## What you are asked to do
Counting task for the entries below: give the number of lines that contain the word "classList", with no other text.

= Beginning of Section =

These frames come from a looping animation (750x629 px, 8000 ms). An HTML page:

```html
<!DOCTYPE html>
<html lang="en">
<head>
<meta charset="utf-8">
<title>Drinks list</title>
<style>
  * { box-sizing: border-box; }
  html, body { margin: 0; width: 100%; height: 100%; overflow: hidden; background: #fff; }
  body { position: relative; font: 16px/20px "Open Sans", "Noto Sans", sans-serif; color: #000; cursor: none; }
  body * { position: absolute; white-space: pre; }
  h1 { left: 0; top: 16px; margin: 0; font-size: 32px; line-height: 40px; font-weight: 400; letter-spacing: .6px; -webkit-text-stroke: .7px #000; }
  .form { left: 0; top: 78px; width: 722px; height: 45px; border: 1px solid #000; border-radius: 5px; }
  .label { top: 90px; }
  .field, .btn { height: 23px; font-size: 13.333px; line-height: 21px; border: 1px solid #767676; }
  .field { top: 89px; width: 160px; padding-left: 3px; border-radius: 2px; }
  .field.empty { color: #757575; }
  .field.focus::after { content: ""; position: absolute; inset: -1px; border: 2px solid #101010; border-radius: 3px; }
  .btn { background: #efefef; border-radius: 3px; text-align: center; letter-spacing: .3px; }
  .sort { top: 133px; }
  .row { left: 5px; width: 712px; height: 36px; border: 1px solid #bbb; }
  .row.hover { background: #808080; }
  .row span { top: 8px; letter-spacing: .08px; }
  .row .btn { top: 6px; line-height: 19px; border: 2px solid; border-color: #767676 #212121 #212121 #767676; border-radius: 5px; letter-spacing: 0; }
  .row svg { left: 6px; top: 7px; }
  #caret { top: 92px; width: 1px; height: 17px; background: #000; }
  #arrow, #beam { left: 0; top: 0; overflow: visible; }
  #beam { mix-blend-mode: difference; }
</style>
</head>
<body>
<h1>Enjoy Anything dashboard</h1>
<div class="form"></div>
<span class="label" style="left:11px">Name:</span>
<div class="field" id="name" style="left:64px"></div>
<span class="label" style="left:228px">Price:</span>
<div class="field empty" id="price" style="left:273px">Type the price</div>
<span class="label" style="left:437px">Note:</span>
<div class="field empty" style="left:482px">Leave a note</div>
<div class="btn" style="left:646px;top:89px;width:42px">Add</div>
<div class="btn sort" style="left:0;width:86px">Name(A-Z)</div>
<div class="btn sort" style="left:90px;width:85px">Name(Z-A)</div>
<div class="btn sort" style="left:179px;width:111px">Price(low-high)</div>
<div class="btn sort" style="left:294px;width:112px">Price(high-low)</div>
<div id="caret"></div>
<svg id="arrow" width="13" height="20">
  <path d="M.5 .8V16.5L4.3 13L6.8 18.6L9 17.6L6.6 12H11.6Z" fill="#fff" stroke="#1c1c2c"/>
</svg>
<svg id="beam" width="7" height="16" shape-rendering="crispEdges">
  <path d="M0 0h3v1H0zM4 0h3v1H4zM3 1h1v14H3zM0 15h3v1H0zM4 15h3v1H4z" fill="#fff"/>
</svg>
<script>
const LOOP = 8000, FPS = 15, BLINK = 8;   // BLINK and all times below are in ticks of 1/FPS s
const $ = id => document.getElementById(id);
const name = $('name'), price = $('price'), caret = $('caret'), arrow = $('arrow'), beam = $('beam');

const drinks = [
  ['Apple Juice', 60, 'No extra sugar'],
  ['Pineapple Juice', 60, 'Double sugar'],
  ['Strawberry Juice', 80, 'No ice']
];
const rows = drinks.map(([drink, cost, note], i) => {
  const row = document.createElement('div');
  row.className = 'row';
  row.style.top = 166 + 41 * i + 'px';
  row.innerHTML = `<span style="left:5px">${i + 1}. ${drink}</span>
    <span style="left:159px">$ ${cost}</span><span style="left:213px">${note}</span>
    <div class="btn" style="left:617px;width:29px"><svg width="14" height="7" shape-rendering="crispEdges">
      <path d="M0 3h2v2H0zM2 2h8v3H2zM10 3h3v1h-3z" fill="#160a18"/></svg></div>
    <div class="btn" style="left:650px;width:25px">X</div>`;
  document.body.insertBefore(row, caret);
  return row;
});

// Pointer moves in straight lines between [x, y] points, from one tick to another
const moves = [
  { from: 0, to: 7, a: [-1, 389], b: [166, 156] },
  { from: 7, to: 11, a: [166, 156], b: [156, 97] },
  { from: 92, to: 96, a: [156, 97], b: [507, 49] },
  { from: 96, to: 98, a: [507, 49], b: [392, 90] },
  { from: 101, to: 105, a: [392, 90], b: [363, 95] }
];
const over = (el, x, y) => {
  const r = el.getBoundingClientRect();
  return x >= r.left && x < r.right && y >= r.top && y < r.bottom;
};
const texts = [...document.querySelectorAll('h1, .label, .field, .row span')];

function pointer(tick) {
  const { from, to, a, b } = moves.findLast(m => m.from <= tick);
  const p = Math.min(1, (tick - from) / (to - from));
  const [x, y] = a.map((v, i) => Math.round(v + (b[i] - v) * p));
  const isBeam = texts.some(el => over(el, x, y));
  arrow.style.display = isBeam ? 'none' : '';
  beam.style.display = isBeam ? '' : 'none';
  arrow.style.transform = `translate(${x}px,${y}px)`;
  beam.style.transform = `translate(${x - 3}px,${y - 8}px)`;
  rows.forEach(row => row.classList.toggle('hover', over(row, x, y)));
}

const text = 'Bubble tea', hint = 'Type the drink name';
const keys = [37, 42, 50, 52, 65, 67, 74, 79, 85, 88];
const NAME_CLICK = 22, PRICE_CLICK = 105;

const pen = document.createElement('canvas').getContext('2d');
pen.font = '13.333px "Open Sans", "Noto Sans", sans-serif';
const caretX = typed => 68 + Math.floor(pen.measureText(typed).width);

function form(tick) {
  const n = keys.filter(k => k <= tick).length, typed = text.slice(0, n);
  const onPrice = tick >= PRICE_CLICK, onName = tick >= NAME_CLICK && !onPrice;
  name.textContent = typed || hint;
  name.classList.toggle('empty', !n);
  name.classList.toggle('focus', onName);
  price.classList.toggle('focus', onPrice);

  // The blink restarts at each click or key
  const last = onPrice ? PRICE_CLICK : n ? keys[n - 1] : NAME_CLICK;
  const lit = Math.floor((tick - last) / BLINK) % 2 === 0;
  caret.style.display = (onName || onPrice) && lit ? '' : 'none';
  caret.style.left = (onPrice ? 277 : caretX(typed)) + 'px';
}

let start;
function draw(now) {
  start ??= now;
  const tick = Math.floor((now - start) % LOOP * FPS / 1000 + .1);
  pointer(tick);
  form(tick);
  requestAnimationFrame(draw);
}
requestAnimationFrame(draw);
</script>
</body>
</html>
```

= End of Section =

## Expected answer
4